(Study material Opens)

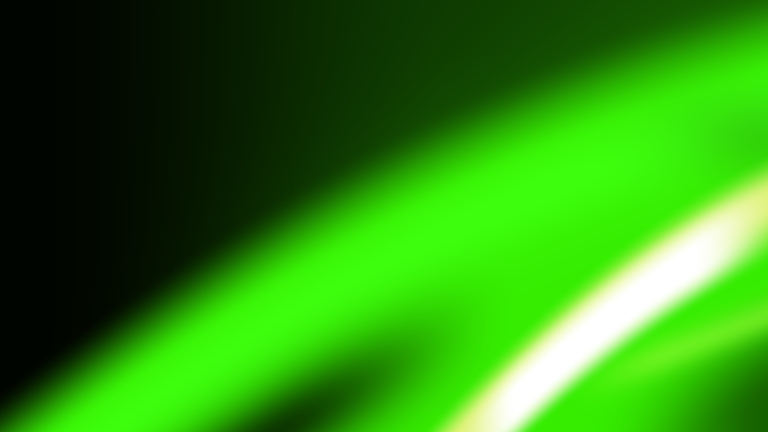
A WebGL 1 fragment shader for this background:

```glsl
precision highp float;
// Soft green light arcs with a white-hot streak, sweeping up out of darkness.
uniform vec2 u_resolution;

// Bell curve, 1 at zero and fading over the given width.
float bell(float d, float width) {
  return exp(-d * d / (width * width));
}

// Smooth fall from 1 at or below lo to 0 at or above hi.
float fall(float lo, float hi, float v) {
  return 1.0 - smoothstep(lo, hi, v);
}

void main() {
  // Height of the canvas is one unit.
  vec2 p = gl_FragCoord.xy / u_resolution.y;
  p.x += 0.5 * (16.0 / 9.0 - u_resolution.x / u_resolution.y);

  // Signed heights above the broad arc's rim and the streak's axis.
  float rim = p.y + 0.012 - p.x * (0.789 - 0.146 * p.x);
  float u = p.x - 1.111;
  float streak = p.y - u * (1.022 - 0.403 * u);

  // Dark backdrop, lifting to deep green on the right.
  float haze = smoothstep(0.08, 1.05, p.x);
  float glow = 0.02 + 0.19 * haze + 0.07 * smoothstep(0.8, 1.8, p.x);
  glow += 0.14 * haze * exp(-max(rim, 0.0) * 7.0);
  vec3 color = glow * vec3(0.24, 1.0, 0.01);

  // Broad arc with a brighter ridge.
  float ridge = bell(rim + 0.19, 0.11);
  vec3 green = vec3(0.21, 0.93, 0.0) + ridge * vec3(0.03, 0.07, 0.05);

  // Shadows: the gap under the arc, the right side and the lower right corner.
  float gap = bell(rim + 0.44, 0.115) * fall(0.62, 1.2, p.x);
  float corner = fall(-0.12, 0.17, p.y - 0.5 * (p.x - 1.4))
               * smoothstep(1.35, 1.8, p.x);
  float dip = bell(length((p - vec2(1.78, 0.69)) * vec2(0.45, 1.0)), 0.1);
  green *= (1.0 - 0.78 * gap) * (1.0 - 0.6 * corner) * (1.0 - 0.16 * dip);
  color = mix(color, green, fall(-0.11, 0.11, rim));

  // Faint lime ray below the streak.
  float ray = bell(p.y - 0.12 - 0.385 * (p.x - 1.389), 0.042);
  ray *= smoothstep(1.3, 1.55, p.x);
  color = mix(color, vec3(0.53, 0.97, 0.18), 0.65 * ray);

  // Yellow fringe, then the white core tapering at both ends.
  float fringe = fall(0.03, 0.13, abs(streak - 0.015));
  fringe *= 1.0 - 0.35 * smoothstep(1.6, 1.8, p.x) * fall(-0.05, 0.02, streak);
  color = mix(color, vec3(0.94, 0.95, 0.5), 0.9 * fringe);
  float taper = smoothstep(1.04, 1.2, p.x) * fall(1.6, 1.82, p.x);
  float core = fall(0.025, 0.115, abs(streak + 0.01)) * taper;
  color = mix(color, vec3(1.0), core);

  gl_FragColor = vec4(color, 1.0);
}
```
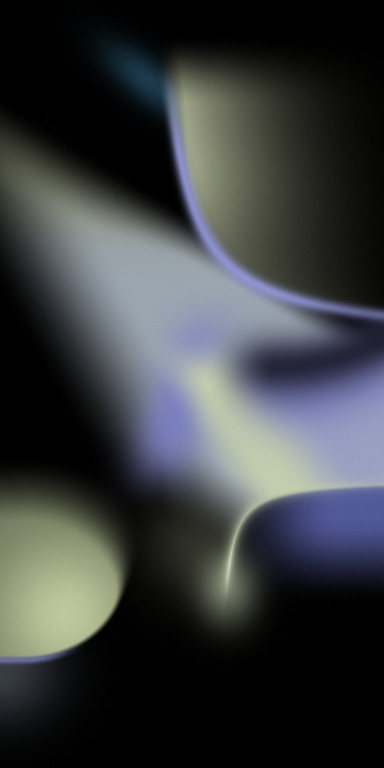
A Shadertoy shader for this background:

```glsl
// Soft folded light on black: a pale beam, a lavender fold and glowing rims.
// Each fold is a smooth corner (hyperbola) or an ellipse used as a distance;
// ramps and Gaussian glows shade the layers from back to front.

#define OLIVE    vec3(0.56, 0.58, 0.48)
#define MIST     vec3(0.61, 0.65, 0.69)
#define CREAM    vec3(0.76, 0.80, 0.68)
#define LAVENDER vec3(0.47, 0.49, 0.76)
#define INDIGO   vec3(0.32, 0.35, 0.60)
#define TEAL     vec3(0.11, 0.23, 0.30)
#define SHADOW   vec3(0.11, 0.11, 0.18)
#define GRAIN    0.012

// Smooth step that also accepts descending limits
float ramp(float a, float b, float x) {
    float t = clamp((x - a) / (b - a), 0.0, 1.0);
    return t * t * (3.0 - 2.0 * t);
}

float bell(float x) { return exp(-x * x); }

float glow(vec2 p, vec2 center, vec2 radius) {
    vec2 q = (p - center) / radius;
    return exp(-dot(q, q));
}

// Distance to a rounded corner, positive where both sides are positive
float corner(vec2 q, float roundness) {
    float gap = q.x - q.y;
    return 0.5 * (q.x + q.y - sqrt(gap * gap + 4.0 * roundness));
}

float hash(vec2 cell) {
    vec3 q = fract(vec3(cell.xyx) * 0.1031);
    q += dot(q, q.yzx + 33.33);
    return fract((q.x + q.y) * q.z);
}

// Diagonal beam, lavender fold and the pale sheet beside it
vec3 beamAndFold(vec2 p) {
    float upper = dot(p - vec2(0.026, 1.688), vec2(-0.533, -0.846));
    float lower = dot(p - vec2(0.0, 1.427), vec2(0.872, 0.489));
    float base = ramp(0.66, 0.90, p.y + 0.6 * max(p.x - 0.42, 0.0));
    float softness = mix(0.15, 0.06, ramp(0.1, 0.6, p.x));
    float beam = ramp(-0.04, softness, upper) * ramp(-0.10, 0.21, lower);
    vec3 col = mix(OLIVE * 0.95, MIST, ramp(1.6, 1.25, p.y)) * beam * base;

    float foldX = 0.475 + 0.3 * (p.y - 0.98);
    float fold = bell((p.x - foldX) / 0.085) * ramp(1.27, 1.02, p.y);
    col = mix(col, LAVENDER, 0.9 * fold * base);

    float side = p.x - 0.65 + 0.65 * (p.y - 0.854);
    float sheet = ramp(-0.15, -0.01, side) * ramp(1.14, 0.99, p.y);
    vec3 sheetColor = mix(CREAM, vec3(0.60, 0.63, 0.76), ramp(0.02, 0.22, side));
    col = mix(col, sheetColor * base, sheet);

    // Shadowed hollow with a blue lower fringe
    float hollowY = 1.045 + 0.9 * max(p.x - 0.72, 0.0) * (p.x - 0.72);
    float fringe = bell((p.y - hollowY + 0.06) / 0.10) * ramp(0.54, 0.76, p.x);
    float hollow = bell((p.y - hollowY) / 0.075) * ramp(0.53, 0.72, p.x);
    col = mix(col, LAVENDER * 0.95, 0.8 * fringe);
    return mix(col, SHADOW, 0.92 * hollow);
}

// Large upper pane with its lavender rim and teal tail
vec3 upperPane(vec3 col, vec2 p) {
    float d = corner(p - vec2(0.38, 1.11), 0.044);
    float top = ramp(1.91, 1.72, p.y);
    float light = exp(-max(d - 0.03, 0.0) / 0.23) * ramp(1.12, 0.55, p.x);
    light *= mix(0.5, 1.0, ramp(1.25, 1.6, p.y)) * top;
    float width = mix(0.012, 0.035, ramp(1.5, 1.8, p.y));
    col = mix(col, OLIVE * light * 1.1, ramp(-width, width, d));

    float rim = bell((d + 0.002) / 0.014) * ramp(1.84, 1.58, p.y);
    col = mix(col, vec3(0.58, 0.60, 0.86), rim * mix(0.9, 0.6, ramp(0.7, 1.0, p.x)));

    vec2 q = p - vec2(0.385, 1.79);
    vec2 along = vec2(0.78, -0.625);
    vec2 tail = vec2(dot(q, along), dot(q, vec2(-along.y, along.x)));
    return col + TEAL * glow(tail, vec2(0.0), vec2(0.14, 0.055)) * ramp(0.03, -0.03, d);
}

// Indigo pane at the right with a cream rim ending in a glow
vec3 lowerPane(vec3 col, vec2 p) {
    float d = corner(vec2(p.x - 0.565, 0.755 - p.y), 0.0073);
    col += OLIVE * 0.30 * glow(p, vec2(0.50, 0.585), vec2(0.13, 0.14));
    vec3 fill = INDIGO * ramp(0.42, 0.66, p.y) * ramp(0.56, 0.88, p.x);
    col = mix(col, fill, ramp(-0.006, 0.010, d));
    float rim = exp(-abs(d) / 0.010) * ramp(0.42, 0.56, p.y);
    col = mix(col, CREAM, 0.8 * rim * mix(1.0, 0.65, ramp(0.75, 1.0, p.x)));
    return col + CREAM * 0.55 * glow(p, vec2(0.595, 0.465), vec2(0.075, 0.095));
}

// Cream dome at the lower left, sharp below and blurred above
vec3 dome(vec3 col, vec2 p) {
    vec2 q = p - vec2(0.06, 0.50);
    q.x = max(q.x, 0.0);
    float d = 0.23 * (1.0 - length(q / vec2(0.26, 0.214)));
    float width = mix(0.009, 0.11, ramp(0.42, 0.75, p.y));
    float light = 0.58 + 0.42 * glow(p, vec2(0.17, 0.40), vec2(0.19, 0.20));
    col += vec3(0.22, 0.24, 0.27) * glow(p, vec2(0.0, 0.25), vec2(0.15, 0.13));
    col = mix(col, CREAM * vec3(0.98, 0.98, 0.90) * light, ramp(-width, width, d));
    float rim = bell((d + 0.006) / 0.009) * ramp(0.34, 0.29, p.y) * ramp(0.25, 0.08, p.x);
    return mix(col, LAVENDER, 0.75 * rim);
}

void mainImage(out vec4 fragColor, in vec2 fragCoord) {
    vec2 p = fragCoord / iResolution.xy * vec2(1.0, 2.0);
    vec3 col = beamAndFold(p);
    col = upperPane(col, p);
    col = lowerPane(col, p);
    col = dome(col, p);
    col += GRAIN * (hash(floor(p * 256.0)) - 0.5);
    fragColor = vec4(clamp(col, 0.0, 1.0), 1.0);
}
```
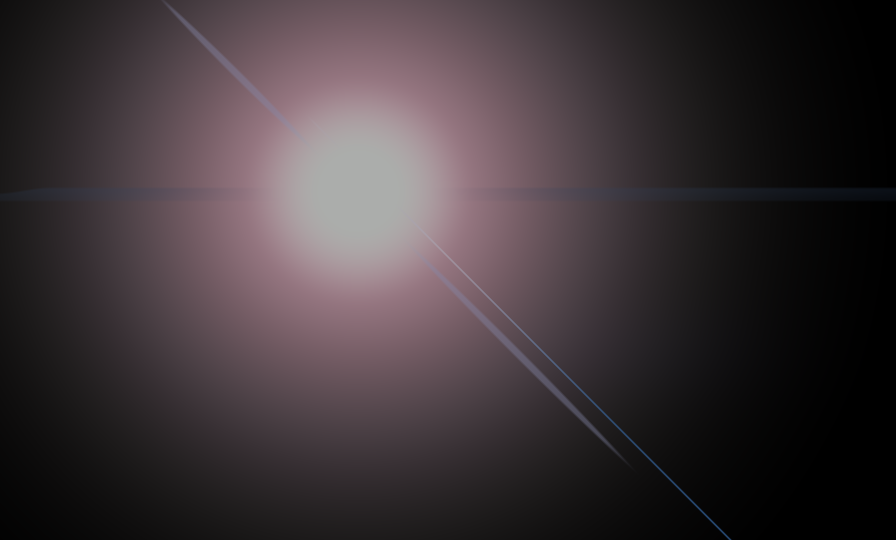
Give the GLSL for this background, as a WebGL 1 fragment shader.

```glsl
precision highp float;
// Lens flare on black: a grey core inside a wide rose halo that fades to neutral,
// crossed by a dim horizontal band and by thin diagonal streaks.
// Lengths are in canvas heights, measured from the flare centre.

uniform vec2 u_resolution;

const vec2 FLARE_CENTRE = vec2(0.400, 0.646);   // fraction of the canvas

// Halo
const float HALO_PEAK = 0.755;
const float HALO_RADIUS = 0.471;
const float HALO_POWER = 1.8;
const float HALO_FLOOR = 0.016;
const vec3 ROSE_TINT = vec3(1.0, 0.79, 0.86);
const vec3 MAUVE_TINT = vec3(1.0, 0.86, 0.93);
const vec3 NEUTRAL_TINT = vec3(1.0, 0.93, 0.93);

// Core
const vec3 CORE_COLOUR = vec3(0.67, 0.68, 0.67);
const float CORE_INNER = 0.06;
const float CORE_OUTER = 0.22;

// Horizontal band
const vec3 BAND_COLOUR = vec3(0.18, 0.26, 0.38);
const float BAND_OFFSET = -0.006;
const float BAND_HALF_WIDTH = 0.012;
const float BAND_OPACITY = 0.24;

// Diagonal streaks
const vec3 BEAM_COLOUR = vec3(0.52, 0.53, 0.66);
const float BEAM_HALF_WIDTH = 0.0065;
const float BEAM_OPACITY = 0.42;
const vec3 RAY_NEAR = vec3(0.66, 0.64, 0.69);
const vec3 RAY_FAR = vec3(0.22, 0.42, 0.66);
const float RAY_HALF_WIDTH = 0.0016;
const float RAY_OPACITY = 0.62;

// Faint secondary reflection
const vec3 GHOST_COLOUR = vec3(0.006, 0.006, 0.016);
const vec2 GHOST_CENTRE = vec2(0.55, -0.30);
const vec2 GHOST_SIZE = vec2(0.22, 0.09);

// x: position along the segment (0 to 1 inside), y: distance from its line
vec2 alongAcross(vec2 p, vec2 a, vec2 b) {
    vec2 ab = b - a;
    vec2 ap = p - a;
    float len = length(ab);
    return vec2(dot(ap, ab) / (len * len), abs(ab.x * ap.y - ab.y * ap.x) / len);
}

float coverage(float dist, float halfWidth, float pixel) {
    return clamp((halfWidth - dist) / pixel + 0.5, 0.0, 1.0);
}

// Spindle that narrows and fades at both ends
float beam(vec2 p, vec2 a, vec2 b, float pixel) {
    vec2 s = alongAcross(p, a, b);
    float t = clamp(s.x, 0.0, 1.0);
    float bulge = 4.0 * t * (1.0 - t);
    float fade = smoothstep(0.0, 0.6, bulge);
    float softness = max(pixel, 0.004);
    return fade * coverage(s.y, BEAM_HALF_WIDTH * bulge, softness);
}

vec3 halo(float r) {
    float level = HALO_PEAK * exp(-pow(r / HALO_RADIUS, HALO_POWER)) - HALO_FLOOR;
    vec3 tint = mix(ROSE_TINT, MAUVE_TINT, smoothstep(0.28, 0.50, r));
    tint = mix(tint, NEUTRAL_TINT, smoothstep(0.50, 0.68, r));
    return max(level, 0.0) * tint;
}

void main() {
    float pixel = 1.0 / u_resolution.y;
    vec2 p = (gl_FragCoord.xy - FLARE_CENTRE * u_resolution) * pixel;
    float r = length(p);

    // Halo and ghost
    vec3 colour = halo(r);
    vec2 g = (p - GHOST_CENTRE) / GHOST_SIZE;
    colour += GHOST_COLOUR * exp(-dot(g, g));

    // Horizontal band, brighter at the top, its left end cut at a slant
    float bandY = p.y - BAND_OFFSET;
    float slant = 0.011 * smoothstep(0.57, 0.67, -p.x);
    float band = coverage(abs(bandY + 0.5 * slant), BAND_HALF_WIDTH - 0.5 * slant, max(pixel, 0.004));
    band *= mix(0.65, 1.0, smoothstep(-BAND_HALF_WIDTH, BAND_HALF_WIDTH, bandY));
    band *= smoothstep(0.10, 0.45, abs(p.x));
    colour = mix(colour, BAND_COLOUR, BAND_OPACITY * band);

    // Broad diagonal beams on either side of the core
    float beams = beam(p, vec2(-0.385, 0.376), vec2(-0.060, 0.053), pixel)
                + beam(p, vec2(0.061, -0.066), vec2(0.524, -0.530), pixel);
    colour = mix(colour, BEAM_COLOUR, BEAM_OPACITY * beams);

    // Core
    colour = mix(colour, CORE_COLOUR, 1.0 - smoothstep(CORE_INNER, CORE_OUTER, r));

    // Thin ray: a short faint stub above the core, a long blue line below
    vec2 ray = alongAcross(p, vec2(-0.098, 0.143), vec2(0.689, -0.646));
    float stub = 0.35 * smoothstep(0.0, 0.03, ray.x) * (1.0 - smoothstep(0.05, 0.09, ray.x));
    float tail = smoothstep(0.20, 0.27, ray.x);
    float line = coverage(ray.y, RAY_HALF_WIDTH, pixel) * (stub + tail);
    vec3 rayColour = mix(RAY_NEAR, RAY_FAR, smoothstep(0.30, 0.75, ray.x));
    colour = mix(colour, rayColour, RAY_OPACITY * line);

    gl_FragColor = vec4(colour, 1.0);
}
```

(Study material Closes)

### Directions
Collect the lines of the data that carry the word "pixel".

### Exercise solution
float coverage(float dist, float halfWidth, float pixel) {
    return clamp((halfWidth - dist) / pixel + 0.5, 0.0, 1.0);
float beam(vec2 p, vec2 a, vec2 b, float pixel) {
    float softness = max(pixel, 0.004);
    float pixel = 1.0 / u_resolution.y;
    vec2 p = (gl_FragCoord.xy - FLARE_CENTRE * u_resolution) * pixel;
    float band = coverage(abs(bandY + 0.5 * slant), BAND_HALF_WIDTH - 0.5 * slant, max(pixel, 0.004));
    float beams = beam(p, vec2(-0.385, 0.376), vec2(-0.060, 0.053), pixel)
                + beam(p, vec2(0.061, -0.066), vec2(0.524, -0.530), pixel);
    float line = coverage(ray.y, RAY_HALF_WIDTH, pixel) * (stub + tail);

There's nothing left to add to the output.